Different people put together the daily prayer liturgies, reflections, art, poetry, and seasonal meditations, so there’s variety and depth for those that appreciate and connect with such things. Though it is a product of a particular church congregation, it is put together in such away that anyone, anywhere could engage with it and benefit from it. So download and share it widely and sit with it deeply. We all hope it will be a useful way to stop, reflect, and connect during this season.
I have a very dear, long-time friend who is open about being on the autism spectrum.

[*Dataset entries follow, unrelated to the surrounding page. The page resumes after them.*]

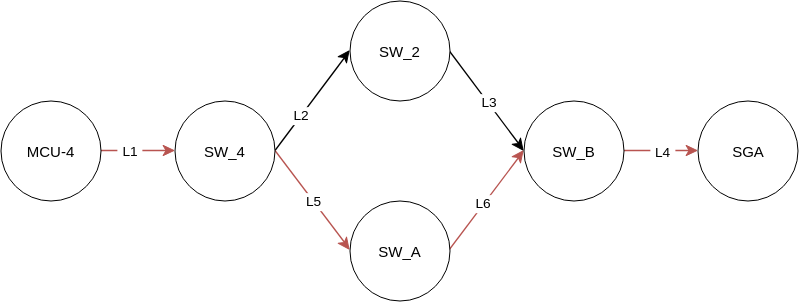
<!DOCTYPE html>
<html lang="en">
<head>
<meta charset="utf-8">
<title>Network path diagram</title>
<style>
:root {
  --paper: #ffffff;
  --ink: #000000;
  --active: #b85450;
}
* { box-sizing: border-box; }
html, body { margin: 0; background: var(--paper); overflow: hidden; }
.diagram {
  position: relative;
  width: 800px;
  height: 302px;
  overflow: hidden;
  background: var(--paper);
  color: var(--ink);
  font-family: "Liberation Sans", Arial, sans-serif;
}
.links { position: absolute; inset: 0; display: block; }
.link { fill: none; stroke: var(--ink); stroke-width: 1.3; }
.head { fill: var(--ink); stroke: var(--ink); stroke-width: 1; stroke-linejoin: round; }
.link.active { stroke: var(--active); }
.head.active { fill: var(--active); stroke: var(--active); }
.node {
  position: absolute;
  left: calc(var(--x) * 1px);
  top: calc(var(--y) * 1px);
  width: 101px;
  height: 101px;
  transform: translate(-50%, -50%);
  display: flex;
  align-items: center;
  justify-content: center;
  border: 1.3px solid var(--ink);
  border-radius: 50%;
  background: var(--paper);
  font-size: 15px;
  line-height: 1;
  white-space: nowrap;
}
.label {
  position: absolute;
  left: calc(var(--x) * 1px);
  top: calc(var(--y) * 1px);
  transform: translate(-50%, -50%);
  padding: 2px 5px;
  background: var(--paper);
  font-size: 13.7px;
  line-height: 1;
}
</style>
</head>
<body>
<main class="diagram">
  <svg class="links" width="800" height="302" viewBox="0 0 800 302" aria-hidden="true">
    <defs>
      <path id="arrowhead" d="M0 0L-11 -5.2L-8 0L-11 5.2Z"/>
    </defs>
    <path class="link active" d="M100 150.5H167"/>
    <use class="head active" href="#arrowhead" transform="translate(174 150.5)"/>
    <path class="link" d="M275 150.5L345 57"/>
    <use class="head" href="#arrowhead" transform="translate(349 51) rotate(-53)"/>
    <path class="link active" d="M275 150.5L345 243"/>
    <use class="head active" href="#arrowhead" transform="translate(349 249) rotate(53)"/>
    <path class="link" d="M449 50.5L519 144"/>
    <use class="head" href="#arrowhead" transform="translate(523 150) rotate(53)"/>
    <path class="link active" d="M449 250L519 157"/>
    <use class="head active" href="#arrowhead" transform="translate(523 151) rotate(-53)"/>
    <path class="link active" d="M624 150.5H690"/>
    <use class="head active" href="#arrowhead" transform="translate(697 150.5)"/>
  </svg>

  <div class="node" style="--x:50.5;--y:150.5">MCU-4</div>
  <div class="node" style="--x:224.5;--y:150.5">SW_4</div>
  <div class="node" style="--x:399.5;--y:50.5">SW_2</div>
  <div class="node" style="--x:399.5;--y:250.5">SW_A</div>
  <div class="node" style="--x:573.5;--y:150.5">SW_B</div>
  <div class="node" style="--x:748;--y:150.5">SGA</div>

  <span class="label" style="--x:130;--y:152">L1</span>
  <span class="label" style="--x:301;--y:116">L2</span>
  <span class="label" style="--x:489;--y:103">L3</span>
  <span class="label" style="--x:662.5;--y:153">L4</span>
  <span class="label" style="--x:313.5;--y:202">L5</span>
  <span class="label" style="--x:483;--y:204">L6</span>
</main>
</body>
</html>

This has given him the gift of seeing the world and its details in beautiful ways, allowing him to do what Emily Dickinson implores of us, to “tell all the truth but tell it slant.”
Below is a text message he sent me this morning that, with his permission, I’ve turned into a poetic form for you to enjoy. (When I asked him, his exact reply was “You go ahead, Paul!”) Continue reading
Finally starting to tear into Ulysses. I’m finding it not nearly as intimidating as it’s made out to be. But there are many more pages to go. If you want to join me in the reading, check out the reading helps and plan.
it is time
to think about Christ
I keep putting it off.”
Longing and lusting
Raging and seizing
I feel far, Lord.
But I know you’re here. I know it.
It’s the nature of the matter; a matter of nature, I suppose.
Perhaps only now I feel at the deepest existential depths:
“I believe! Help my unbelief!”
Warning: this post talks about self-harm and suicidal thoughts. If you are experiencing this, you can chat online with the Suicide Prevention Lifeline or call at 1.800.273.8255.
We are in the final weeks of the Christian season of Lent: a time where we focus on the fact that we are not yet who we will be, and that we still live in much darkness, weakness, and self-obsession. On its own, this could become masochistic or over-indulgent depending on your personality. But this is why Easter comes on the other side as a call to cast off the brooding and soul-spelunking to rise into the highest heights of celebration and freedom the Resurrection offers.
But still, this time lends itself to sadder reflections. The other day, my coworkers and I were sharing stories of social work clients we’ve worked with over the years and I was brought back ten years to my first time encountering a suicidal client when I was brand new to the field.